Good sports parents are clear-eyed about what their child can do through sports. Not every youth sports athlete can go pro, win a college scholarship, or be the best on the team. Being positive doesn't have to mean being unrealistic. Expectations that go way overboard can put undue pressure on your kid.
Know that she'll still gain a great deal from her participation, even if she doesn't take home a trophy every time. Maybe even especially if she doesn't.
You'll boost your child's self-esteem and help him master new skills when you can give good advice. The most productive feedback is both detailed and positive. Try statements like:
- "You really hustled after the ball today."
- "That was a great pass to Will in the third quarter."
- "I noticed how you really tried to keep your legs straight just like your coach suggested."
However, sometimes it's best not to offer these comments immediately after a game. Not every player will enjoy reviewing his performance right away, especially if he was on the losing side. Yet it's often helpful for your athlete to have a sounding board so he can discuss events when he's ready. This could mean later that evening or in the next few days. Follow your child's lead. Listening between the lines may help you identify problems that you could try to help with, such as anxiety, bullying, or even an undiagnosed injury.
When things do go wrong, whether it's bad luck, a bad call, or just plain old bad play, your role is to help your child deal with the disappointment—but also learn from it. Your empathy, along with helping your child find and make a positive change, builds resilience.
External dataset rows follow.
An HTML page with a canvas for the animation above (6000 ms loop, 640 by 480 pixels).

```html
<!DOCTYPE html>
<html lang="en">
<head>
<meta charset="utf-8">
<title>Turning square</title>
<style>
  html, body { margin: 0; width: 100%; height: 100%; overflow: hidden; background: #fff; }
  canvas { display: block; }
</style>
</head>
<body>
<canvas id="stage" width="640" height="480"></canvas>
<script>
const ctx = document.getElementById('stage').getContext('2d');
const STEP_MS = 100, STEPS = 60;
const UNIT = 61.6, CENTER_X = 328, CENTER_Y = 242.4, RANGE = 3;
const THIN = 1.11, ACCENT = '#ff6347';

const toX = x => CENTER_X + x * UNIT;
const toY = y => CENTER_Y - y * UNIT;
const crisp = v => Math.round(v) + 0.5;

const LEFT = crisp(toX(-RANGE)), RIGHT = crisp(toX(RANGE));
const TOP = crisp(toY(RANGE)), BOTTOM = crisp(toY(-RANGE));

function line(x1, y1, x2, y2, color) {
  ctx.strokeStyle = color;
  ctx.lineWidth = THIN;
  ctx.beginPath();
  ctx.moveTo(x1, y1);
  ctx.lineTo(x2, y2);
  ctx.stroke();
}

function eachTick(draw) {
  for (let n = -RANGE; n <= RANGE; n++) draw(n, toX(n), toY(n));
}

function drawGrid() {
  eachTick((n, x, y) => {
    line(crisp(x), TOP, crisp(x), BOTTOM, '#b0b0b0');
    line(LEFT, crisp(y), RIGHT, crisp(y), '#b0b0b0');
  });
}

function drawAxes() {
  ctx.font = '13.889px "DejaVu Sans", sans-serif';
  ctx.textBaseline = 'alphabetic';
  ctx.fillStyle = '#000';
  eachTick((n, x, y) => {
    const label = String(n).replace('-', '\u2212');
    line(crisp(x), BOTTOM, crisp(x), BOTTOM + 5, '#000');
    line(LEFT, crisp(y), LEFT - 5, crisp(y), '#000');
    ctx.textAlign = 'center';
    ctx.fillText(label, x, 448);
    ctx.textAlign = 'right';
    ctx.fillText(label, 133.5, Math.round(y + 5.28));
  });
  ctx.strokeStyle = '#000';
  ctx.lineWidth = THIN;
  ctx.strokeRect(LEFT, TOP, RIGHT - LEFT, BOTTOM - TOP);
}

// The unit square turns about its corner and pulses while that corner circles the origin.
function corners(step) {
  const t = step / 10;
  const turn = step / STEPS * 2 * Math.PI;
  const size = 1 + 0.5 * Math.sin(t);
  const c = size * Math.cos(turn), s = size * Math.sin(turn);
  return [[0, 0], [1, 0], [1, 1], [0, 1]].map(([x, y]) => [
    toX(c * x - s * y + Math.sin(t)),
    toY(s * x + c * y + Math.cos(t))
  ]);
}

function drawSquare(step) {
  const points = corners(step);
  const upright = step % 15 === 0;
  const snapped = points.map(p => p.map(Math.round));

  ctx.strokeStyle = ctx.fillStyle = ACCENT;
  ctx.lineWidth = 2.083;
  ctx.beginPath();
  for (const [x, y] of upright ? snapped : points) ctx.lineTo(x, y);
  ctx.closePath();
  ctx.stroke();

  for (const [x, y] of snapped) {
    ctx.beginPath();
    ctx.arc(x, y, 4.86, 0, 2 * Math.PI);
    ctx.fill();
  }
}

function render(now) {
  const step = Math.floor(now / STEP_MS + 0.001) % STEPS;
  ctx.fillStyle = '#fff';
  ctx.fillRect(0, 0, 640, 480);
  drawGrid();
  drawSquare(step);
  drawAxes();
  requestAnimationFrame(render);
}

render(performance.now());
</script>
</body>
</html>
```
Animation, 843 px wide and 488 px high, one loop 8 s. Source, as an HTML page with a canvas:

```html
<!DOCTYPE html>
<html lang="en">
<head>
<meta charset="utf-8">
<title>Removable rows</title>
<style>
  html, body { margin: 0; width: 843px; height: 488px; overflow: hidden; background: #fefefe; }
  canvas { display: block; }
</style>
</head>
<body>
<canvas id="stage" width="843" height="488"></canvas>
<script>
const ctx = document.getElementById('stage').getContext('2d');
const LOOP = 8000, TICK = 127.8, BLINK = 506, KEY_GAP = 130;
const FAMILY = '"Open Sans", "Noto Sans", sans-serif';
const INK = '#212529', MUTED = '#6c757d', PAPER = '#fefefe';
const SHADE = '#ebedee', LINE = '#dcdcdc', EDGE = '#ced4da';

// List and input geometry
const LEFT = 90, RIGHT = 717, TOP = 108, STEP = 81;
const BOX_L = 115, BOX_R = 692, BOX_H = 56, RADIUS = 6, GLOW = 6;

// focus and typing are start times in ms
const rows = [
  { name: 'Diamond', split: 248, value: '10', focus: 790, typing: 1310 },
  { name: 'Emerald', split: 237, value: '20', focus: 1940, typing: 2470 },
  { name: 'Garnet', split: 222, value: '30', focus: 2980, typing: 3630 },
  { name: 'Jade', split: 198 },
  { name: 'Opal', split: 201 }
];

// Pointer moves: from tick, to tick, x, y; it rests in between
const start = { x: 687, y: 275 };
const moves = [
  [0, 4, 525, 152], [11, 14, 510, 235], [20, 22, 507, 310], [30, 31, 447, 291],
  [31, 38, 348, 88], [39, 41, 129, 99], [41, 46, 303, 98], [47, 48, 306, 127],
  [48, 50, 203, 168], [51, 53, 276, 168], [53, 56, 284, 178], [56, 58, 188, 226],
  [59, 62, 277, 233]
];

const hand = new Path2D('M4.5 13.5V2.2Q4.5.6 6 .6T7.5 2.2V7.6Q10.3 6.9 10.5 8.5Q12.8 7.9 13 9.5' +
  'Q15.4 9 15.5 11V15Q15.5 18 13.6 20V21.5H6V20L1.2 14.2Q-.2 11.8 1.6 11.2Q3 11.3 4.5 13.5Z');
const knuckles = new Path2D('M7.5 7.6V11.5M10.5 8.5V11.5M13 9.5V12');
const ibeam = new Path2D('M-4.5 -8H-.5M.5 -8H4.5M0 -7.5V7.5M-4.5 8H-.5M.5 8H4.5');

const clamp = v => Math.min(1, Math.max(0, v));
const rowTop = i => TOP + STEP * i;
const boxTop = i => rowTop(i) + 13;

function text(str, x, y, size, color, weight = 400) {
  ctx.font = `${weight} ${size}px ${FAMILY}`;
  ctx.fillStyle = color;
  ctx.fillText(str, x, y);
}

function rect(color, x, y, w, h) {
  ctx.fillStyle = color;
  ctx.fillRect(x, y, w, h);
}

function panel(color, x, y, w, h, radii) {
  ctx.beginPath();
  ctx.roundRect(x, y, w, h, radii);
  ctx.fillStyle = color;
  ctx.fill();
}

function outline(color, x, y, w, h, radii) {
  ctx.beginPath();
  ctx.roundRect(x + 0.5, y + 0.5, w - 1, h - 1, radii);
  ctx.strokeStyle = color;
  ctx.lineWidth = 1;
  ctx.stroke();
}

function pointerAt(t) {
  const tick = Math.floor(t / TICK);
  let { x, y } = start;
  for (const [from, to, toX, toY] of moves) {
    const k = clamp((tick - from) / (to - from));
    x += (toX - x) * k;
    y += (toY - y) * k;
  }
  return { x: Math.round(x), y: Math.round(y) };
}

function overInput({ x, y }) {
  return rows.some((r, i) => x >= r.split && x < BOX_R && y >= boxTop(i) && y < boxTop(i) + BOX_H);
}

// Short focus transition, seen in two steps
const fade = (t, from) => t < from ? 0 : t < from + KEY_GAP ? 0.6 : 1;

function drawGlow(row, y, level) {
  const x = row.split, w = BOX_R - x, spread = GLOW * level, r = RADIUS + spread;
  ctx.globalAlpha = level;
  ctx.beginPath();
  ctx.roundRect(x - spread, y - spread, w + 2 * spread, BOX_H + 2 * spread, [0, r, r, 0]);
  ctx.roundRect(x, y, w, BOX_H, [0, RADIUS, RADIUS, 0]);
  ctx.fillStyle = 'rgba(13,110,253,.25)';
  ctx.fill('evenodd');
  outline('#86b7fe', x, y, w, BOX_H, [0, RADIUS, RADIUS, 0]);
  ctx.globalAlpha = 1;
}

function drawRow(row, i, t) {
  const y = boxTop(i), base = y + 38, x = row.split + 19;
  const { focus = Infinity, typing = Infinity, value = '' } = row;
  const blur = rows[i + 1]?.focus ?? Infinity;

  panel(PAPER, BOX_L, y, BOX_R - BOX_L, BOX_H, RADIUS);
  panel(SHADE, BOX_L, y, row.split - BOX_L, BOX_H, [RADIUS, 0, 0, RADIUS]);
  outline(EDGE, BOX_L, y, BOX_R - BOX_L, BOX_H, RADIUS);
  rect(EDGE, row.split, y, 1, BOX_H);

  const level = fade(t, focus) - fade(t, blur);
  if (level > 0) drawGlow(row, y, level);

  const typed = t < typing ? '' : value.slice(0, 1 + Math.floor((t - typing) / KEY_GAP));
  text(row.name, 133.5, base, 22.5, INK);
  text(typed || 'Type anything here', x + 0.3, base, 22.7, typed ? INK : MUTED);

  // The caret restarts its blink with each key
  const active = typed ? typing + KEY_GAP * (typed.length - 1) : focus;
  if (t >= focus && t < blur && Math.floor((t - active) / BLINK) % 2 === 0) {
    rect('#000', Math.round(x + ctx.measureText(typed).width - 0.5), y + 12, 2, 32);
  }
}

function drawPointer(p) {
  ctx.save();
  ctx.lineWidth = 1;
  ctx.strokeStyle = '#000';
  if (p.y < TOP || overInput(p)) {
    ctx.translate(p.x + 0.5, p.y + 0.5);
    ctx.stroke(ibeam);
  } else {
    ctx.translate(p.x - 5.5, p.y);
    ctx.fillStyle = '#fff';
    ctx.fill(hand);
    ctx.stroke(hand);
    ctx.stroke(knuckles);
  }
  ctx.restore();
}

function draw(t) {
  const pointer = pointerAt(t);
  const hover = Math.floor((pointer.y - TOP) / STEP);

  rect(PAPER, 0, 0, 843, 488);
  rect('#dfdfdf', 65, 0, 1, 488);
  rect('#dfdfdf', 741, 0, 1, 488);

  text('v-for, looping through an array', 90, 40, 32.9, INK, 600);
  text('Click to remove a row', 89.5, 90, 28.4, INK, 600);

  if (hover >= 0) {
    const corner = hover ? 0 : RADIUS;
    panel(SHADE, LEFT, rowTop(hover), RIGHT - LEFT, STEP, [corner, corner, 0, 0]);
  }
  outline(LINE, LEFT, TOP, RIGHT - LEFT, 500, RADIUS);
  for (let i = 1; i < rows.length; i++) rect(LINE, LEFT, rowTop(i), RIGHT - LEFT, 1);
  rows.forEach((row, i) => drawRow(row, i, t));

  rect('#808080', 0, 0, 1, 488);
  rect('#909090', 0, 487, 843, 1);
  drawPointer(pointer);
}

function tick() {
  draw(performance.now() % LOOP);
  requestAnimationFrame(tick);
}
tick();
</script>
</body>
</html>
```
And that's a skill your child can use on and off the playing field, for many years to come.
Your young athletes need to keep their bodies in good shape to perform well and reduce the risk of injury. Through words and deeds, you can help them do this: Eat healthy foods and serve them to your family (and the team—try these healthy half-time snacks). Exercise regularly and talk about how it makes you feel stronger and more energetic. You might even work out together, help them practice drills, or have them teach you some of what they have learned about their chosen sports.
You can also be a role model to other parents. You know the crazy sports parents we hear so much about? As a good sports parent, you can help promote sportsmanship from the sidelines and in the stands.
Be respectful of your child; her teammates, coach, and opponents; the officials; and the game itself, its rules and traditions. You can even help lead the conversations that might help us fix youth sports and make it better for our kids."